WHAT IS REQUIRED: Please copy each line of the records below that holds the word "halfSize".

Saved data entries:
══════════════════════════════

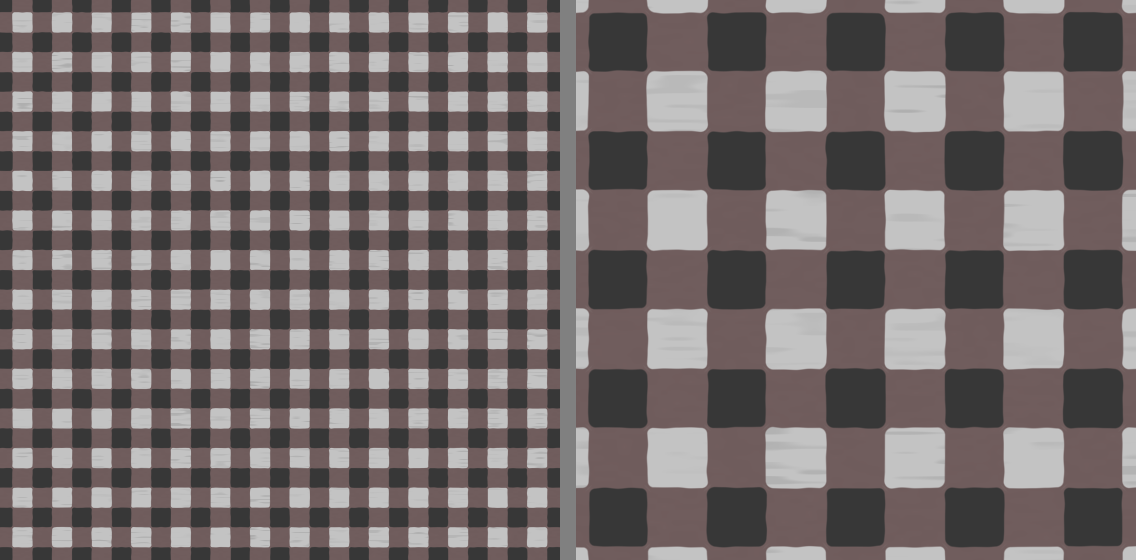
Left: the whole. Right: its middle third, enlarged.
Give the GLSL for this pattern, as a WebGL 2 fragment shader.

```glsl
#version 300 es
precision highp float;
// Gingham check: rows of pale brushed squares and dark squares on a mauve-brown ground.

uniform vec2 u_resolution;
out vec4 fragColor;

const float REPEATS = 14.141;          // repeats across and down
const float FIRST_CENTER = 0.567;      // first pale square, in repeats from the top left
const float PALE_HALF = 0.253;
const float DARK_HALF = 0.246;
const float CORNER = 0.055;

const vec3 BROWN = vec3(0.438, 0.363, 0.363);
const vec3 SEAM  = vec3(0.510, 0.455, 0.450);
const vec3 PALE  = vec3(0.765, 0.765, 0.765);
const vec3 DARK  = vec3(0.217, 0.217, 0.217);

float hash(vec2 p) {
    vec3 q = fract(vec3(p.xyx) * 0.1031);
    q += dot(q, q.yzx + 33.33);
    return fract((q.x + q.y) * q.z);
}

float noise(vec2 p) {
    vec2 i = floor(p), f = fract(p);
    f = f * f * (3.0 - 2.0 * f);
    float low = mix(hash(i), hash(i + vec2(1.0, 0.0)), f.x);
    float high = mix(hash(i + vec2(0.0, 1.0)), hash(i + vec2(1.0, 1.0)), f.x);
    return mix(low, high, f.y);
}

float roundedSquare(vec2 p, float halfSize, float radius) {
    vec2 d = abs(p) - halfSize + radius;
    return length(max(d, 0.0)) + min(max(d.x, d.y), 0.0) - radius;
}

// Distance to the nearest square of a lattice, with uneven size, corners and edges
float handCutSquare(vec2 p, float halfSize, float seed) {
    vec2 id = floor(p + 0.5);
    float vary = hash(id + seed) - 0.5;
    float wobble = noise(p * 9.0 + seed + 40.0) - 0.5;
    float radius = CORNER * (1.0 + 0.5 * vary);
    return roundedSquare(p - id, halfSize + 0.006 * vary, radius) + 0.014 * wobble;
}

float coverage(float dist, float blur) {
    return 1.0 - smoothstep(-blur, blur, dist);
}

// Fine horizontal scratches whose strength differs from square to square
float brushing(vec2 p, float seed) {
    vec2 id = floor(p + 0.5);
    float wear = hash(id + seed);
    float line = noise(vec2(p.x * 2.6, p.y * 24.0) + seed);
    float scratch = smoothstep(0.62, 0.9, line);
    return scratch * mix(0.02, 0.09, wear * wear);
}

void main() {
    vec2 uv = gl_FragCoord.xy / u_resolution;
    vec2 cell = vec2(uv.x, 1.0 - uv.y) * REPEATS - FIRST_CENTER;
    float blur = max(0.7 * REPEATS / min(u_resolution.x, u_resolution.y), 0.008);

    float paleDist = handCutSquare(cell, PALE_HALF, 11.0);
    float darkDist = handCutSquare(cell + 0.5, DARK_HALF, 57.0);

    // Ground with faint grain and lighter seams at the corner gaps
    vec3 color = BROWN + 0.008 * (noise(cell * vec2(9.0, 22.0) + 80.0) - 0.5);
    float gap = coverage(max(paleDist, darkDist) - 0.022, 0.018);
    color = mix(color, SEAM, 0.7 * gap);

    // Dark squares, then pale brushed squares
    color = mix(color, DARK, coverage(darkDist, blur));
    vec3 brushed = PALE - brushing(cell, 23.0);
    color = mix(color, brushed, coverage(paleDist, blur));

    fragColor = vec4(color, 1.0);
}
```
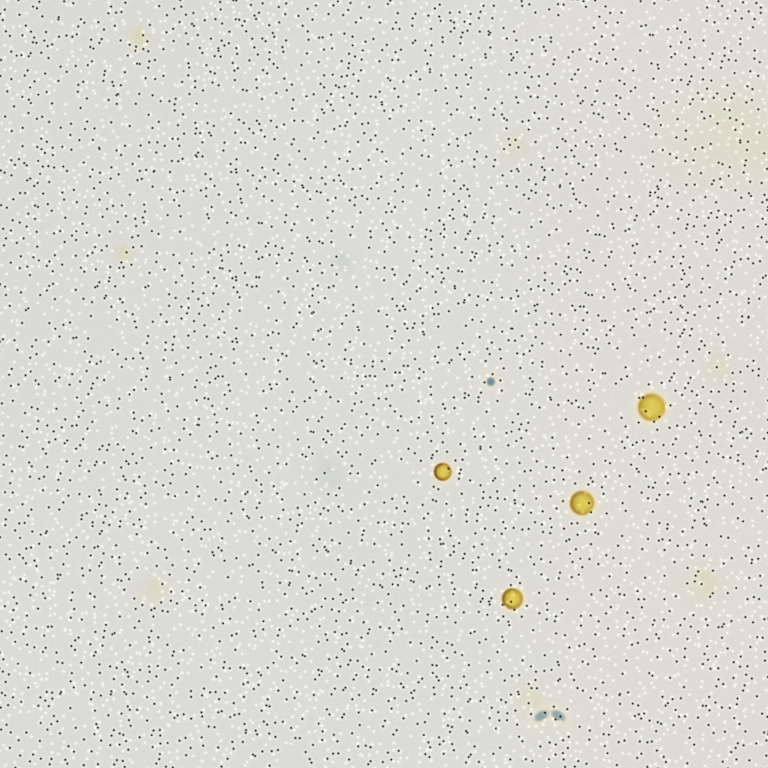
Give the GLSL for this texture, as a Shadertoy shader.

```glsl
// Pale warm-grey film peppered with fine dark and light dots, with a few
// yellow droplets, blue specks and faint stains. Dots come from jittered hash
// grids; droplets and stains are spread by a low-discrepancy sequence.

#define BASE_COLOR   vec3(0.862, 0.861, 0.837)
#define DOT_GRID     100.0
#define DARK_CHANCE  0.34
#define LIGHT_CHANCE 0.45
#define DARK_SIZE    0.00135
#define LIGHT_SIZE   0.0019
#define DARK_DEPTH   0.78
#define LIGHT_GAIN   0.12
#define DROPLETS     4
#define STAINS       9

const vec2 SPREAD = vec2(0.755, 0.570);
const vec3 YELLOW = vec3(0.85, 0.77, 0.33);
const vec3 BROWN  = vec3(0.53, 0.38, 0.13);
const vec3 CREAM  = vec3(0.94, 0.89, 0.79);
const vec3 BLUE   = vec3(0.45, 0.57, 0.60);

vec3 hash3(vec2 p) {
    vec3 q = fract(p.xyx * vec3(0.1031, 0.1030, 0.0973));
    q += dot(q, q.yxz + 33.33);
    return fract((q.xxy + q.yzz) * q.zyx);
}

float valueNoise(vec2 p) {
    vec2 cell = floor(p), f = fract(p);
    f = f * f * (3.0 - 2.0 * f);
    float low  = mix(hash3(cell).x, hash3(cell + vec2(1, 0)).x, f.x);
    float high = mix(hash3(cell + vec2(0, 1)).x, hash3(cell + 1.0).x, f.x);
    return mix(low, high, f.y);
}

// Distance to the nearest dot of a sparse, jittered grid.
float dotDistance(vec2 uv, float chance, float seed) {
    vec2 p = uv * DOT_GRID + seed * 0.37;
    vec2 home = floor(p);
    float nearest = 4.0;
    for (int y = -1; y <= 1; y++)
    for (int x = -1; x <= 1; x++) {
        vec2 cell = home + vec2(x, y);
        vec3 h = hash3(cell + seed);
        if (h.z < chance) nearest = min(nearest, length(cell + h.xy - p));
    }
    return nearest / DOT_GRID;
}

float bell(float d, float size) {
    return exp(-d * d / (size * size));
}

// Soft tinted smudge with a mottled outline.
vec3 addStain(vec3 color, vec2 offset, float size, vec3 tint, float amount) {
    float mottle = 0.4 + 0.9 * valueNoise(offset * 1.6 / size + 40.0);
    return mix(color, tint, amount * mottle * bell(length(offset), size));
}

// Round droplet: pale glow, darker rim, clear yellow heart.
vec3 addDroplet(vec3 color, vec2 offset, float radius, float rimStrength) {
    float d = length(offset);
    color = mix(color, CREAM, 0.65 * bell(max(d - radius, 0.0), radius * 0.4));
    float shade = 0.65 - 0.35 * offset.x / radius;
    float rim = bell(d - radius * 0.85, radius * 0.25) * rimStrength * shade;
    vec3 body = mix(YELLOW, BROWN, clamp(rim, 0.0, 1.0));
    body += 0.05 * (valueNoise(offset * 2.5 / radius + 20.0) - 0.5);
    return mix(color, body, 1.0 - smoothstep(radius * 0.8, radius * 1.1, d));
}

// Small bluish speck with a cream fringe.
vec3 addSpeck(vec3 color, vec2 offset, float radius, float strength) {
    float d = length(offset);
    color = mix(color, CREAM, 0.7 * bell(d, radius * 1.6));
    return mix(color, BLUE, strength * (1.0 - smoothstep(radius * 0.4, radius * 1.1, d)));
}

void mainImage(out vec4 fragColor, in vec2 fragCoord) {
    vec2 uv = fragCoord / iResolution.y;

    // Film with slow drift in tone, warmer toward the right.
    vec3 color = BASE_COLOR + 0.008 * (valueNoise(uv * 4.0 + 7.0) - 0.5);
    color += vec3(0.004, 0.003, -0.006) * (uv.x - 0.5);
    color += 0.010 * (valueNoise(uv * 240.0) - 0.5);

    // Faint stains, and one wide yellow haze near the upper right.
    color = addStain(color, (uv - vec2(0.95, 0.82)) * vec2(0.7, 1.0), 0.05, YELLOW, 0.13);
    for (int i = 0; i < STAINS; i++) {
        vec2 center = fract(vec2(0.16, 0.67) + SPREAD * float(i));
        vec3 h = hash3(vec2(i, 5));
        vec3 tint = i % 4 == 3 ? BLUE : YELLOW;
        color = addStain(color, uv - center, mix(0.008, 0.022, h.x), tint, mix(0.10, 0.28, h.y));
    }

    // Yellow droplets gather at the lower right; smaller ones have darker rims.
    for (int i = 0; i < DROPLETS; i++) {
        float k = float(i);
        vec2 center = mix(vec2(0.56, 0.20), vec2(0.93, 0.49), fract(vec2(0.78, 0.93) + SPREAD * k));
        color = addDroplet(color, uv - center, 0.019 - 0.0022 * k, 0.45 + 0.25 * k);
    }

    // Twin blue specks by mirroring, and a single darker one.
    vec2 twin = uv - vec2(0.716, 0.068);
    twin.x = abs(twin.x) - 0.011;
    twin.y += 0.35 * twin.x;
    color = addSpeck(color, twin * vec2(0.8, 1.1), 0.009, 0.75);
    color = addSpeck(color, uv - vec2(0.639, 0.503), 0.007, 1.0);

    // Light dots, then dark dots with a thin bright ring.
    float pixel = 0.6 / iResolution.y;
    float light = dotDistance(uv, LIGHT_CHANCE, 211.0);
    color += LIGHT_GAIN * bell(light, max(LIGHT_SIZE, pixel));
    float dark = dotDistance(uv, DARK_CHANCE, 17.0);
    color += 0.035 * bell(dark - 0.0036, 0.0012);
    color = mix(color, vec3(0.07), DARK_DEPTH * 1.2 * bell(dark, max(DARK_SIZE, pixel)));

    fragColor = vec4(clamp(color, 0.0, 1.0), 1.0);
}
```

══════════════════════════════

YOUR RESPONSE:
float roundedSquare(vec2 p, float halfSize, float radius) {
    vec2 d = abs(p) - halfSize + radius;
float handCutSquare(vec2 p, float halfSize, float seed) {
    return roundedSquare(p - id, halfSize + 0.006 * vary, radius) + 0.014 * wobble;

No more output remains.